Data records

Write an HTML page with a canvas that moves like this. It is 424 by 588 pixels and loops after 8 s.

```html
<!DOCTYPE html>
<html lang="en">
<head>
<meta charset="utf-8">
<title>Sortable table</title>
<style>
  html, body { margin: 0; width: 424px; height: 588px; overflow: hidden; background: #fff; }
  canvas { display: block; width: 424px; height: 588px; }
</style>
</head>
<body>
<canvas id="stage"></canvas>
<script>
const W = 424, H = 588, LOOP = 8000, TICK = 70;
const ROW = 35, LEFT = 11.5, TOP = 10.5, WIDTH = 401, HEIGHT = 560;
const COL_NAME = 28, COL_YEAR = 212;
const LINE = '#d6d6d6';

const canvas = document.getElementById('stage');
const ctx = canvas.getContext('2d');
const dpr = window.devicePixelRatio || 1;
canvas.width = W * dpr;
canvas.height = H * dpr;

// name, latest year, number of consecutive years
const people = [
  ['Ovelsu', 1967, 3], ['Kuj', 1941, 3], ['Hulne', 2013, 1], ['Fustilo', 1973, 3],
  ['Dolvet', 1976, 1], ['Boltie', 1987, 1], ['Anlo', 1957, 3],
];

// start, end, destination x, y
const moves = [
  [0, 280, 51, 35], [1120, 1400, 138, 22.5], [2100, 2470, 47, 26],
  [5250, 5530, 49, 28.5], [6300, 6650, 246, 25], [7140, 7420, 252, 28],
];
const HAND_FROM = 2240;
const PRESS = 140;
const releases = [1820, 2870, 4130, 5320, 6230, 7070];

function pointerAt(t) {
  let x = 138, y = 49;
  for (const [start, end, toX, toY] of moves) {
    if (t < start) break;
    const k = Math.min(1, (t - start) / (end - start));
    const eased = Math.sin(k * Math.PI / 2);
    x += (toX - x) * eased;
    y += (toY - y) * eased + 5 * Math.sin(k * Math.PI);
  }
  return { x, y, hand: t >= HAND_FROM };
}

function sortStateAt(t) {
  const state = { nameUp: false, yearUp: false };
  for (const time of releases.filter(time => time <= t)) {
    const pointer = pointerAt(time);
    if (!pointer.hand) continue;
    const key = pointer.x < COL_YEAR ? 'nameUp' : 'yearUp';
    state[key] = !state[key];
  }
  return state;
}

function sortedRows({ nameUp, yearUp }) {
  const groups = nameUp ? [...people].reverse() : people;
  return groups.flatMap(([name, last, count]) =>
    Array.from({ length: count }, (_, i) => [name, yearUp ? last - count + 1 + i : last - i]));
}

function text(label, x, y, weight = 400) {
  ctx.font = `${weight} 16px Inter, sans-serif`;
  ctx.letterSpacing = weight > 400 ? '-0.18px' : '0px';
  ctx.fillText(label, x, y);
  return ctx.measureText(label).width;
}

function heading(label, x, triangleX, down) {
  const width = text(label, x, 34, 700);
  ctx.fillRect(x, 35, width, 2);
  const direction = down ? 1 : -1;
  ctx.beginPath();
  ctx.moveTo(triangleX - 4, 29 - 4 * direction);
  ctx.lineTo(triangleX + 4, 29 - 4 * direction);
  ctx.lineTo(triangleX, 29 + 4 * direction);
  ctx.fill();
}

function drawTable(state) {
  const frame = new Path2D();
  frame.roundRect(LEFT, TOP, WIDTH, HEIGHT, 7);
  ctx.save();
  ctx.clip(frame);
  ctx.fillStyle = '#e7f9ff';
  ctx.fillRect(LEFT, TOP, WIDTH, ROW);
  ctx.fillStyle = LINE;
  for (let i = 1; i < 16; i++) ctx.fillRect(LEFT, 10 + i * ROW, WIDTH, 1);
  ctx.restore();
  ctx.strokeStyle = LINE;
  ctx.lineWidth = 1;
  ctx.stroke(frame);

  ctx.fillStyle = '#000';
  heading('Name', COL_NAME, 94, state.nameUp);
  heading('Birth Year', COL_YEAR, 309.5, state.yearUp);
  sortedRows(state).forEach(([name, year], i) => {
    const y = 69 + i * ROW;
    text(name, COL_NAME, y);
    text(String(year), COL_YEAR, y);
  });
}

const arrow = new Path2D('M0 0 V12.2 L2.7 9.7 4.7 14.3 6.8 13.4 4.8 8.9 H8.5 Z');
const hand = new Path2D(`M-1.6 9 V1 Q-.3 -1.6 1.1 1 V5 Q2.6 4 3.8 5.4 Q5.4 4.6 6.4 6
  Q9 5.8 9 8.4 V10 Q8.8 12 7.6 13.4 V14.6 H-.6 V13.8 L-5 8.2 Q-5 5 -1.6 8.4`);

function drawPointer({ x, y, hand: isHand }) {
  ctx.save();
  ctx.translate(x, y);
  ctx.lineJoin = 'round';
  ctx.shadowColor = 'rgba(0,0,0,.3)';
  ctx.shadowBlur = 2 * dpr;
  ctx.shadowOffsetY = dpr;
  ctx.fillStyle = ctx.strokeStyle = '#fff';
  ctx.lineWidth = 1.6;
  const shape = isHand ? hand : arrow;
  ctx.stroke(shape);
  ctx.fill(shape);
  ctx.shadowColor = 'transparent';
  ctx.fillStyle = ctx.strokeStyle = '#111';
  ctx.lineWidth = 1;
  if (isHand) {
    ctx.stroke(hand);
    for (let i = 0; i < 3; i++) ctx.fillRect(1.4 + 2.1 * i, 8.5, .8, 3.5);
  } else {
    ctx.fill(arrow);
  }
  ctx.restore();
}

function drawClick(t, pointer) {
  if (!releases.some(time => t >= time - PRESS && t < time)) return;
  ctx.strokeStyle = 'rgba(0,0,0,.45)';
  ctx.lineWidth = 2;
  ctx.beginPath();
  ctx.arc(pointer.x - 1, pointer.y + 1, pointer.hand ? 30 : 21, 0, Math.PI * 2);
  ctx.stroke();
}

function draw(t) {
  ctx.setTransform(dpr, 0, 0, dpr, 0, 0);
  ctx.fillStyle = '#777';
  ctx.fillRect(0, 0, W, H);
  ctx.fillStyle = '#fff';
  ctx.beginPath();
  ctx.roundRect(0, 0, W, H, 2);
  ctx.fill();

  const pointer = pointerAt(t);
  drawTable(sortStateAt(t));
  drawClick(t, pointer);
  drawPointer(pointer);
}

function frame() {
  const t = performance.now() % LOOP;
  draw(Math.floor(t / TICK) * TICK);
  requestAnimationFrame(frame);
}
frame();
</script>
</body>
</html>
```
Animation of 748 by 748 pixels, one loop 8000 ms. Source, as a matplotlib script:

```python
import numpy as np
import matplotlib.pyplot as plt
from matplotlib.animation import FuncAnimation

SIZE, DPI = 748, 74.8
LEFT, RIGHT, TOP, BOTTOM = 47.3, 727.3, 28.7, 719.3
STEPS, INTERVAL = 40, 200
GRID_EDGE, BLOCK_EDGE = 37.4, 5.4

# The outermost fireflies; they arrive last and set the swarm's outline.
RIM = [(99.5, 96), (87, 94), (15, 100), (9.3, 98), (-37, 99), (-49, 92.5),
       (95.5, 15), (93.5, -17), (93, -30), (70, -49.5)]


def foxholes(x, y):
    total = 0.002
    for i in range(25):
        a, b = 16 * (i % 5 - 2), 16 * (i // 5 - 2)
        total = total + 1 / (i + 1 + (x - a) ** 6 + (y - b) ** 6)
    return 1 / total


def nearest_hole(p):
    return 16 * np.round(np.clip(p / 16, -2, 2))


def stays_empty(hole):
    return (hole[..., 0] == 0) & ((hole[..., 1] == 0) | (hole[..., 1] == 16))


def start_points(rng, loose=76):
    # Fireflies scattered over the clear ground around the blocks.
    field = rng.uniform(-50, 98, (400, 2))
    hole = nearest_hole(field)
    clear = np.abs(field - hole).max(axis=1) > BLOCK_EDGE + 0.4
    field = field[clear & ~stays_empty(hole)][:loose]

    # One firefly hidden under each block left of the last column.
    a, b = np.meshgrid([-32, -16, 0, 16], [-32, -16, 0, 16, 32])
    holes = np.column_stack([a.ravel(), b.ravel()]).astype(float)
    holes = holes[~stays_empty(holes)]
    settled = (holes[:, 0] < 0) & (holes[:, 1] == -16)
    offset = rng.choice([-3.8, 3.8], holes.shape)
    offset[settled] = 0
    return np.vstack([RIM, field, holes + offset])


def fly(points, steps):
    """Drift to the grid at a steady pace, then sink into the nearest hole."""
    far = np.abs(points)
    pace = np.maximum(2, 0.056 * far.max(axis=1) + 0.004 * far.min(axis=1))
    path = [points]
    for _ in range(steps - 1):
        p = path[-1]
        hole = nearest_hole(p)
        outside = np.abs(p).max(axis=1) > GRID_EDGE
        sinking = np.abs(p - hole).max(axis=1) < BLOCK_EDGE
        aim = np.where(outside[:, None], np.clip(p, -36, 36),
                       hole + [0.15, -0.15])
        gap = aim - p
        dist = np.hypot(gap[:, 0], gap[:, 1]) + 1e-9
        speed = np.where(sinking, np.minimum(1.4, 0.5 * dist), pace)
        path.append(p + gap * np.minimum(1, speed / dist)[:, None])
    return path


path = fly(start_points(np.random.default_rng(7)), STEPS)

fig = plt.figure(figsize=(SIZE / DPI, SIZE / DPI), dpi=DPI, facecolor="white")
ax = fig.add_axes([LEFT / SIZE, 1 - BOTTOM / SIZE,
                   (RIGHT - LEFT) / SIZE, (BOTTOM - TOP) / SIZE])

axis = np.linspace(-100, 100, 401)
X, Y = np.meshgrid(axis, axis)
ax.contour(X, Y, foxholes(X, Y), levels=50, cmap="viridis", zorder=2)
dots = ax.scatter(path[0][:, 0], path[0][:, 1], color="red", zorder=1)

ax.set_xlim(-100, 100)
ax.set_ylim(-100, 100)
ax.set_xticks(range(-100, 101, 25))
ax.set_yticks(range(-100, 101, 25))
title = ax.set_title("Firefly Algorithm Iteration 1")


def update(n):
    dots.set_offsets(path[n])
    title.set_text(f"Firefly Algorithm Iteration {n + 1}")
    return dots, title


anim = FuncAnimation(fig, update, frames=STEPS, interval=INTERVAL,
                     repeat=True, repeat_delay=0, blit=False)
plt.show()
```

### [YOUR INSTRUCTIONS]
Some lines of the records may contain the string "fillStyle". State how many do, as a number alone.

### [RESULT]
7